> **YOUR TASK**:
Look through the data below and, wherever a line carries the word "main", please copy that line.

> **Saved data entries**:
========================

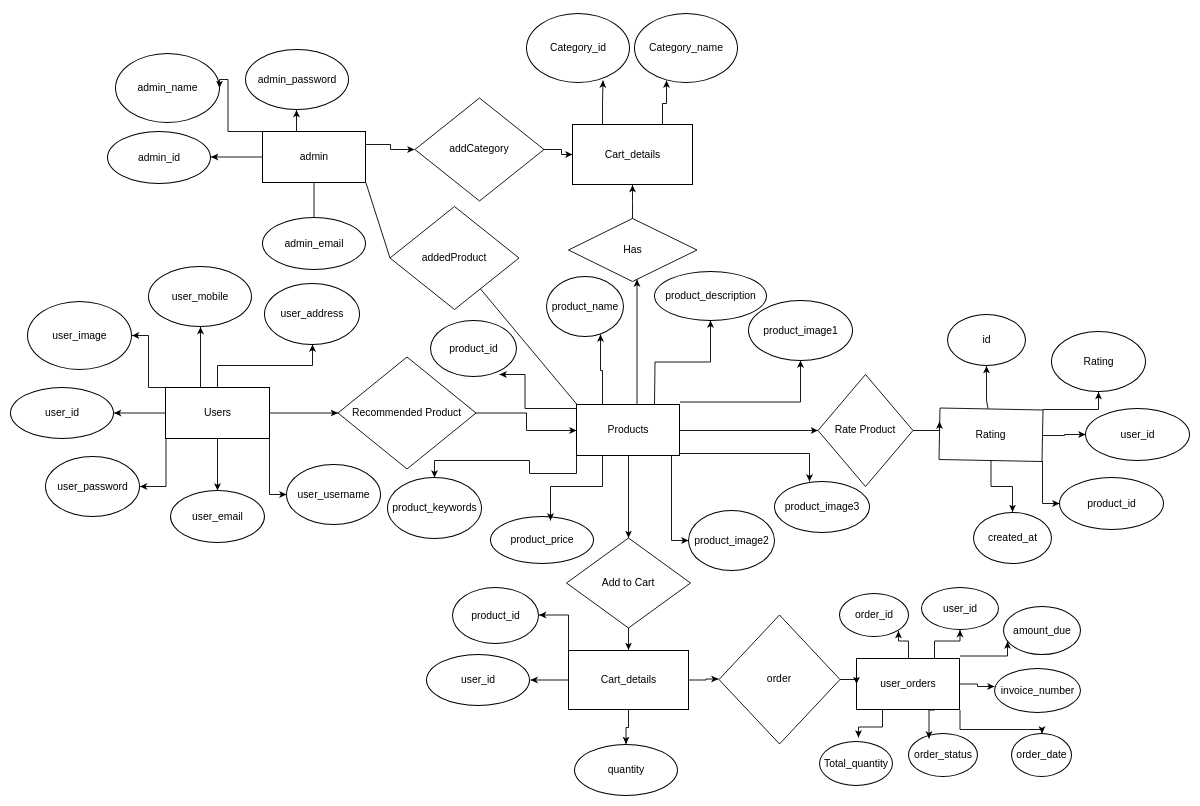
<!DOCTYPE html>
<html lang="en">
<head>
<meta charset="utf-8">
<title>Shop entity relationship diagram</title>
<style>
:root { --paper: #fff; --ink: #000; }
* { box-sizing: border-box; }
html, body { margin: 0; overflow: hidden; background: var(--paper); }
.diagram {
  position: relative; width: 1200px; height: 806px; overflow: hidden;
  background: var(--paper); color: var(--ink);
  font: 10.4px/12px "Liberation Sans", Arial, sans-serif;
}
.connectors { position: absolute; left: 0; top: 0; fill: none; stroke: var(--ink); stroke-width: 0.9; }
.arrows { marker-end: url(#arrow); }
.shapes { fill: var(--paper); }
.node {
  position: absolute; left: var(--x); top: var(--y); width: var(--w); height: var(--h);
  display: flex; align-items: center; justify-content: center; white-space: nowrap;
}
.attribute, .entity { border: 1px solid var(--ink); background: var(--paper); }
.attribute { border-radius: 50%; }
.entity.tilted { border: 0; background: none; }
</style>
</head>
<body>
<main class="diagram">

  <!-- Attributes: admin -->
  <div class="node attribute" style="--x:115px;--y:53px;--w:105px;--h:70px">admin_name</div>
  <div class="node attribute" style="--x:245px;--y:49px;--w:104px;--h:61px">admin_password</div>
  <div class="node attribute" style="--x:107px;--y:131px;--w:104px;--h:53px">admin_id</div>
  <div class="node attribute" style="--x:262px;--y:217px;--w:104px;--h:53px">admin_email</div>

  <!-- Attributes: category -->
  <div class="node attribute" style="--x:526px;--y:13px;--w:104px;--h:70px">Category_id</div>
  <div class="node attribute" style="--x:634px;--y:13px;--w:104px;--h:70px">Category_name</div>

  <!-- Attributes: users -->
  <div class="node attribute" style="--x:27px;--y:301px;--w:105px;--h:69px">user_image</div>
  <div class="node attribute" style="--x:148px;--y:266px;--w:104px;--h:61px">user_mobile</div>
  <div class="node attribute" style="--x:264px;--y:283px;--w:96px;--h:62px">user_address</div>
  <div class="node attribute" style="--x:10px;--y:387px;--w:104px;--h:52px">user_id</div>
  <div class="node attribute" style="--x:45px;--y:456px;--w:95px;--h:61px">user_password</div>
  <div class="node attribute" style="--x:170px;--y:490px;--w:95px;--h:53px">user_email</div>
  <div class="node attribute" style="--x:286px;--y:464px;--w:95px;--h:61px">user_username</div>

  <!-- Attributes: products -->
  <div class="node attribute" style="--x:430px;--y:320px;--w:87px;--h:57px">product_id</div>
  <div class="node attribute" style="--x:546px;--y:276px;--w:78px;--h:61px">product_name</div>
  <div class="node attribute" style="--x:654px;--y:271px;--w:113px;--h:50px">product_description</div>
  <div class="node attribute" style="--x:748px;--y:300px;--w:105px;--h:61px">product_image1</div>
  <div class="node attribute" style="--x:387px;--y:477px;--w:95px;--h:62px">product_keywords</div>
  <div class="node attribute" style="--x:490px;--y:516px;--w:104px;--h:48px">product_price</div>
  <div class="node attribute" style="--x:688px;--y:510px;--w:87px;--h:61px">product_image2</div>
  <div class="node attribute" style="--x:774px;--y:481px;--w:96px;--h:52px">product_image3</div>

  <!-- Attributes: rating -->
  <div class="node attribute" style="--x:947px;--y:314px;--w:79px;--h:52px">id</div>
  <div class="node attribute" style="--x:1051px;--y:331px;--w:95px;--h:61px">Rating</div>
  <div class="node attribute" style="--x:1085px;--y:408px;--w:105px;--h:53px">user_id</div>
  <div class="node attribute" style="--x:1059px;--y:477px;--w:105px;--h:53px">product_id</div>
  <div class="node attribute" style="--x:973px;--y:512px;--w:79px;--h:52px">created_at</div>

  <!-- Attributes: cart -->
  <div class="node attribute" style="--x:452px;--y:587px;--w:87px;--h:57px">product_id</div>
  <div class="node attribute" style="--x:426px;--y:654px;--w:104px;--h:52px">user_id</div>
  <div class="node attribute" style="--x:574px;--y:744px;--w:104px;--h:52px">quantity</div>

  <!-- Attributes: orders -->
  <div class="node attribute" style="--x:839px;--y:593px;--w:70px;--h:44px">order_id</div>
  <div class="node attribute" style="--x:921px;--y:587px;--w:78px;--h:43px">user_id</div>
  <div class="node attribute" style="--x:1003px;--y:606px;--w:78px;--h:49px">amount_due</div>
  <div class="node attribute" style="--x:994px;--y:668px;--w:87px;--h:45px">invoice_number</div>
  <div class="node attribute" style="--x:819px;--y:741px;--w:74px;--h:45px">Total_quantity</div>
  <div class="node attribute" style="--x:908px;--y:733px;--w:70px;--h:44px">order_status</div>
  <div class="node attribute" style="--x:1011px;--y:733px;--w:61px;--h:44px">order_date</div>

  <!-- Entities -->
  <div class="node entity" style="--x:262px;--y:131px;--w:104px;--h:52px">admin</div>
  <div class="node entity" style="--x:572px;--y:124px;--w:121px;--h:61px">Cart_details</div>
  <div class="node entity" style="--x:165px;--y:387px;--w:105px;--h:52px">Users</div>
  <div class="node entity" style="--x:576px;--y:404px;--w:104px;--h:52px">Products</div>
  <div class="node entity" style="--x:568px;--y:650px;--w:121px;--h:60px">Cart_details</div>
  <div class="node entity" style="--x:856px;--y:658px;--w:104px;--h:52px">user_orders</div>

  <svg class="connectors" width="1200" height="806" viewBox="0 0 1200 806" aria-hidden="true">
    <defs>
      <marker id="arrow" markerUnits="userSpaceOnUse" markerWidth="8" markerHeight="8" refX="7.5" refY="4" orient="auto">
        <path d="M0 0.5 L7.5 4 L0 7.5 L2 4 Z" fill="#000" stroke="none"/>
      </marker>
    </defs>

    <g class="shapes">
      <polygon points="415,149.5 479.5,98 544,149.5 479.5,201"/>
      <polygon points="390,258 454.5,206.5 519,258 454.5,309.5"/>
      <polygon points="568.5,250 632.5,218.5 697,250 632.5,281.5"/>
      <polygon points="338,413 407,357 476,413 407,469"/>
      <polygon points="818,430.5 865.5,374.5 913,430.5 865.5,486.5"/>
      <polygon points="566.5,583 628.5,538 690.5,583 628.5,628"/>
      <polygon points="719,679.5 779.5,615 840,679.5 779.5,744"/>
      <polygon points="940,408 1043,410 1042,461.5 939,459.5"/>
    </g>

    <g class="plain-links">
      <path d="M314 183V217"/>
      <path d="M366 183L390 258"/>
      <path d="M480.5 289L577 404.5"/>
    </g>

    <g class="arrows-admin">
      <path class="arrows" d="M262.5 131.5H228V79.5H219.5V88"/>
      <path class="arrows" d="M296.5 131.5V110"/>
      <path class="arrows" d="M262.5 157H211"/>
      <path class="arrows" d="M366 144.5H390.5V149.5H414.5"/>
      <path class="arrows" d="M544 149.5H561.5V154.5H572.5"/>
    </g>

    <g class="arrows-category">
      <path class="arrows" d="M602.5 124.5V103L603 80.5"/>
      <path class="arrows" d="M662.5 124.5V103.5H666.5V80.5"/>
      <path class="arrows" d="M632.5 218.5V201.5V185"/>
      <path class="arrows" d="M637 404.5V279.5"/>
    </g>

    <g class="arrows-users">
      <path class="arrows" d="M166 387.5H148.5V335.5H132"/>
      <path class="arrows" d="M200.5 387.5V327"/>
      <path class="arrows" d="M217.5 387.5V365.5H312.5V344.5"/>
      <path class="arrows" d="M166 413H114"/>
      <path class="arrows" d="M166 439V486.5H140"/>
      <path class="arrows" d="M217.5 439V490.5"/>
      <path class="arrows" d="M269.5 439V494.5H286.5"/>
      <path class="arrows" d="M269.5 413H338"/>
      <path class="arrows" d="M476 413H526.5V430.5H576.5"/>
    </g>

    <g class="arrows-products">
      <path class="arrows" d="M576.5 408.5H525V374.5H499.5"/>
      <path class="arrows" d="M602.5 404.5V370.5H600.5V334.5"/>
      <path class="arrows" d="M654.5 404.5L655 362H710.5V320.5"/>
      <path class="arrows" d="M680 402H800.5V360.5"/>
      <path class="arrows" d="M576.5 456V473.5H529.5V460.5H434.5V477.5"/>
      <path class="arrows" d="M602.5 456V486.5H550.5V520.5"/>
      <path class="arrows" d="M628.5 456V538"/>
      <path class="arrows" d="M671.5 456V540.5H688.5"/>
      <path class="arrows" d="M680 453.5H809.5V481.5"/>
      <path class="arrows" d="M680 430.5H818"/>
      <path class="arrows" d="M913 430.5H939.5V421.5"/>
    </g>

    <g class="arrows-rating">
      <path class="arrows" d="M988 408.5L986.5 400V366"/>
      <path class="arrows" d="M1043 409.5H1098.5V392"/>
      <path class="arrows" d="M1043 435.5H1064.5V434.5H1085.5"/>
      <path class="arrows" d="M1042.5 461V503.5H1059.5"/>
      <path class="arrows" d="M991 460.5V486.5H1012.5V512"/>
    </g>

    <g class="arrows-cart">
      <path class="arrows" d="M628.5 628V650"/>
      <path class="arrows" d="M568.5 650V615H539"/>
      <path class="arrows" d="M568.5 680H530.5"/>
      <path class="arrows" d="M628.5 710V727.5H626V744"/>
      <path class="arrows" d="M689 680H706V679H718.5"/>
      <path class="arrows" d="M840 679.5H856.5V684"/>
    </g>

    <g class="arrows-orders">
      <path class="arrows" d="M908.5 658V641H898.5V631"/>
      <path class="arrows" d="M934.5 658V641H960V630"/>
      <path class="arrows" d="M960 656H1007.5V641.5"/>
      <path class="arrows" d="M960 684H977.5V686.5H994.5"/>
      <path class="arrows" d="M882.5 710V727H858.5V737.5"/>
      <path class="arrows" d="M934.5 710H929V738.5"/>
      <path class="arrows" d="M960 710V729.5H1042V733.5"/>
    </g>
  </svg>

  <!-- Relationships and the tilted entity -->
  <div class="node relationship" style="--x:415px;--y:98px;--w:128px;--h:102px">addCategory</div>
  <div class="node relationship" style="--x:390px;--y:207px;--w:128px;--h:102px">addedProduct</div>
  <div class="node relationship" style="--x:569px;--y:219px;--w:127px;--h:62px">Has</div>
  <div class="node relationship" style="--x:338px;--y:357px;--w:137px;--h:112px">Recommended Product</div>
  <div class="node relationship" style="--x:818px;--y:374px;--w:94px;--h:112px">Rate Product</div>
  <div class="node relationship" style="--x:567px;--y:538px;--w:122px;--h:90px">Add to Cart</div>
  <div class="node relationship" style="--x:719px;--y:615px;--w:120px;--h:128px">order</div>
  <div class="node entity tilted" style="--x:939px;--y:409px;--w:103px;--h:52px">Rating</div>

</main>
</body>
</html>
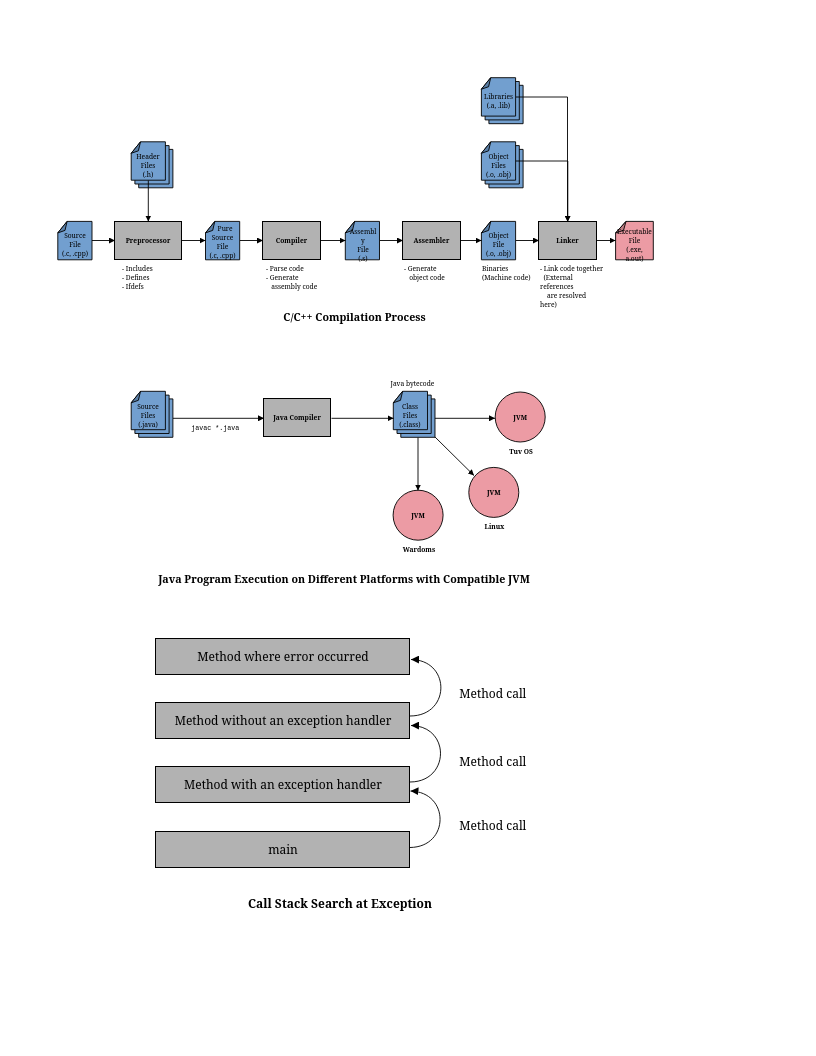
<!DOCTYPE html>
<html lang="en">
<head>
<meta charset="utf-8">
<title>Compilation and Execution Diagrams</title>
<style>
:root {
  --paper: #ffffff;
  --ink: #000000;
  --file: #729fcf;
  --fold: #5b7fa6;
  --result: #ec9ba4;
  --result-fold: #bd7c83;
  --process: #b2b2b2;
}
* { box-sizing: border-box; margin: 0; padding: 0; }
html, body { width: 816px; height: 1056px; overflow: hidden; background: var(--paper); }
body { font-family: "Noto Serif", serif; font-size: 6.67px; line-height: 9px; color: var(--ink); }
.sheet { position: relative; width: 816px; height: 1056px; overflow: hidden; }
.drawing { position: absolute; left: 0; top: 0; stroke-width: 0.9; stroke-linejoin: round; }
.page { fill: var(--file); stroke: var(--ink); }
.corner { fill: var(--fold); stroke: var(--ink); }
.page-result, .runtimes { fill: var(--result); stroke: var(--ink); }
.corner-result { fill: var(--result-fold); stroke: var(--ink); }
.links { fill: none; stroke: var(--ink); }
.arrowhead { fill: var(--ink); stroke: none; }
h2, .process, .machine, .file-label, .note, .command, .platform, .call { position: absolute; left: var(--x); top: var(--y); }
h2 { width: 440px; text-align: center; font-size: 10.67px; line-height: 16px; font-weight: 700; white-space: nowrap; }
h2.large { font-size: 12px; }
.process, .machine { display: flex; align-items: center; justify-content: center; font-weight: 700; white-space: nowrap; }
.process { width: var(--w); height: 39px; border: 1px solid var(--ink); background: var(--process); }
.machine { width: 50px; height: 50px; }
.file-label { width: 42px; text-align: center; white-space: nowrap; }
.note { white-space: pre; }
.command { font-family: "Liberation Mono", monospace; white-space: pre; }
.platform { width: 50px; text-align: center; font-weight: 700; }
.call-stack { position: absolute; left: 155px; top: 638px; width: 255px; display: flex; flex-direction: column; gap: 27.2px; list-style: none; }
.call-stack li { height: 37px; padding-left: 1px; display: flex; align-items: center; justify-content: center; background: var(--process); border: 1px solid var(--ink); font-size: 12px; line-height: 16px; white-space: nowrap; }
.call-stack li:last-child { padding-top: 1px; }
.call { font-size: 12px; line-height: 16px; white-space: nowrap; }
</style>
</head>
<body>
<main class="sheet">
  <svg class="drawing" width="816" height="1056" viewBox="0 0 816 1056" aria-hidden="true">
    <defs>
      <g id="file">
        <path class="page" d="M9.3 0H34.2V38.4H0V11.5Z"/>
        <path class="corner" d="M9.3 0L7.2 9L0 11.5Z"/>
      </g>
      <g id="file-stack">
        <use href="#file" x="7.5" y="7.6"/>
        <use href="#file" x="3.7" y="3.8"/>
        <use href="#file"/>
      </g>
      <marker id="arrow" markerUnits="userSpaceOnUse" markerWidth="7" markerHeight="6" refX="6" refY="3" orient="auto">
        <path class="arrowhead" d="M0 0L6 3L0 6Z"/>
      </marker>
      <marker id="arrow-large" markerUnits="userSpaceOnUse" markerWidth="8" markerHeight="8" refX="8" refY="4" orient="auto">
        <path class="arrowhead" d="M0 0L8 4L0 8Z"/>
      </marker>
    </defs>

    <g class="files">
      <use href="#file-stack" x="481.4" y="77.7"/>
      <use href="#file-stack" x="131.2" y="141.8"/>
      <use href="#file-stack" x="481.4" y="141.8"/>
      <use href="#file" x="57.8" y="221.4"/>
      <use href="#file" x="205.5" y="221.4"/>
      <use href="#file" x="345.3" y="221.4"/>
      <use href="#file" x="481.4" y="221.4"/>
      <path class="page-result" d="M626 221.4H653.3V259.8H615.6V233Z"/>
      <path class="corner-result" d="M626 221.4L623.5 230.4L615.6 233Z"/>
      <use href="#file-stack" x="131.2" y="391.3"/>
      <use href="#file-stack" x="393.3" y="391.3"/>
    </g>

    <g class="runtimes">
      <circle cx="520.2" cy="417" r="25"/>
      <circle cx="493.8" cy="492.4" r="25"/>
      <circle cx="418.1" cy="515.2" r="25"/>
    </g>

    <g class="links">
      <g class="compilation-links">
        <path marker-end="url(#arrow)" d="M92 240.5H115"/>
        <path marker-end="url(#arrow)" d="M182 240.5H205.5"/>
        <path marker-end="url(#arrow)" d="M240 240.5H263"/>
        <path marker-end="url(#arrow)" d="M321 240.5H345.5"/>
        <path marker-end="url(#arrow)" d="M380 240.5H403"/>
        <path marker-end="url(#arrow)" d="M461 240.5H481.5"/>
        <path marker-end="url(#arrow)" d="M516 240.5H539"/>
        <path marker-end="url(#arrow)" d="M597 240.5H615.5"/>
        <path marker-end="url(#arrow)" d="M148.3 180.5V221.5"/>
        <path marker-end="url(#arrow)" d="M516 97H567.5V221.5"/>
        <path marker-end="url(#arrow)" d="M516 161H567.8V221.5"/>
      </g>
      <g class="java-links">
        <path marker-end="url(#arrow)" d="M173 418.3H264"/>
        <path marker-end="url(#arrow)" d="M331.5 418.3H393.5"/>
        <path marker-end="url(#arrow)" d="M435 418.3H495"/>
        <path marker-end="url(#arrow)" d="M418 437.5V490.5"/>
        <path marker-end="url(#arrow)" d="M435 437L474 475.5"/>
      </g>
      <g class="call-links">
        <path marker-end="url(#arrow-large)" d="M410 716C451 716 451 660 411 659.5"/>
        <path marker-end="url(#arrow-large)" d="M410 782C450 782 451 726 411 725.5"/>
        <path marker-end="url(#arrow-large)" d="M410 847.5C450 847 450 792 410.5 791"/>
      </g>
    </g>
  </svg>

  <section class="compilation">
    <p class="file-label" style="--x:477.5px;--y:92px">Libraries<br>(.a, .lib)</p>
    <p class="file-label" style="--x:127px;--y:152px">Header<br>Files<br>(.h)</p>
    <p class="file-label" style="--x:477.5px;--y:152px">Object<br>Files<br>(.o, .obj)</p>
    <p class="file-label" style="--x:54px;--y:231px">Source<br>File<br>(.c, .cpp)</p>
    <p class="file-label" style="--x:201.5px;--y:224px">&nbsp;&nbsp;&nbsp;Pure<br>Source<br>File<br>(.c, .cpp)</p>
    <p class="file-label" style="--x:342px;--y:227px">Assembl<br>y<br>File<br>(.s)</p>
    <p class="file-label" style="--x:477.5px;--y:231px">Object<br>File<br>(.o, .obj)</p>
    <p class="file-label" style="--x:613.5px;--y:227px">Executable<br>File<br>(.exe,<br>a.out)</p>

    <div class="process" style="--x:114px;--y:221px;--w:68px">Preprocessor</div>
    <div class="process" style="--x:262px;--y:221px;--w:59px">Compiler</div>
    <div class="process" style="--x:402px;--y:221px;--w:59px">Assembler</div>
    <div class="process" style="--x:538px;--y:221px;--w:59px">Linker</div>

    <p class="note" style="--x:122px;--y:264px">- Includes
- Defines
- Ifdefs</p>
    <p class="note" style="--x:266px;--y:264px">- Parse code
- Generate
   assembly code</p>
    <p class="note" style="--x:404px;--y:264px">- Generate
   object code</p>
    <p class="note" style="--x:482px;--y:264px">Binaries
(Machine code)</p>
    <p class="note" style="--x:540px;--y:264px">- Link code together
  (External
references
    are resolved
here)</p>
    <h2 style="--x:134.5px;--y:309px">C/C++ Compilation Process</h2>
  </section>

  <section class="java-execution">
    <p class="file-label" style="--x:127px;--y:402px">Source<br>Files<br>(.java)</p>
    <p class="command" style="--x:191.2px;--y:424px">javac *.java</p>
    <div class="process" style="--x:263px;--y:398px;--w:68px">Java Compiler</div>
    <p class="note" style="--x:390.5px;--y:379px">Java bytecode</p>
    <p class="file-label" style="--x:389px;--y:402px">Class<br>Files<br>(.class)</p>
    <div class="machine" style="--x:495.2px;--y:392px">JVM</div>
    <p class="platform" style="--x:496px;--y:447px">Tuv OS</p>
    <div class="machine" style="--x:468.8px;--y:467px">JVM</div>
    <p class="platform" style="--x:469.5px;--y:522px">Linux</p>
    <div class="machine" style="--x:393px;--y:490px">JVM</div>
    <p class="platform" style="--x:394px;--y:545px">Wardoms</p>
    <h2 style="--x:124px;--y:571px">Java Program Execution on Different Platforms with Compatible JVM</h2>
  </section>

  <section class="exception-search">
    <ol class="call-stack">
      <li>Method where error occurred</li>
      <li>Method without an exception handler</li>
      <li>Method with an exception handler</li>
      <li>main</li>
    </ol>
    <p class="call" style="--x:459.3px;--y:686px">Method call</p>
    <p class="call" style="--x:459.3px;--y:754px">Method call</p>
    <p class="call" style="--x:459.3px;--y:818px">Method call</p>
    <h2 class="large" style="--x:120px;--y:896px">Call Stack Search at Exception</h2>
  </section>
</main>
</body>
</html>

========================

> **SOLUTION FOR THIS TASK**:
<main class="diagram">
</main>
<main class="sheet">
      <li>main</li>
</main>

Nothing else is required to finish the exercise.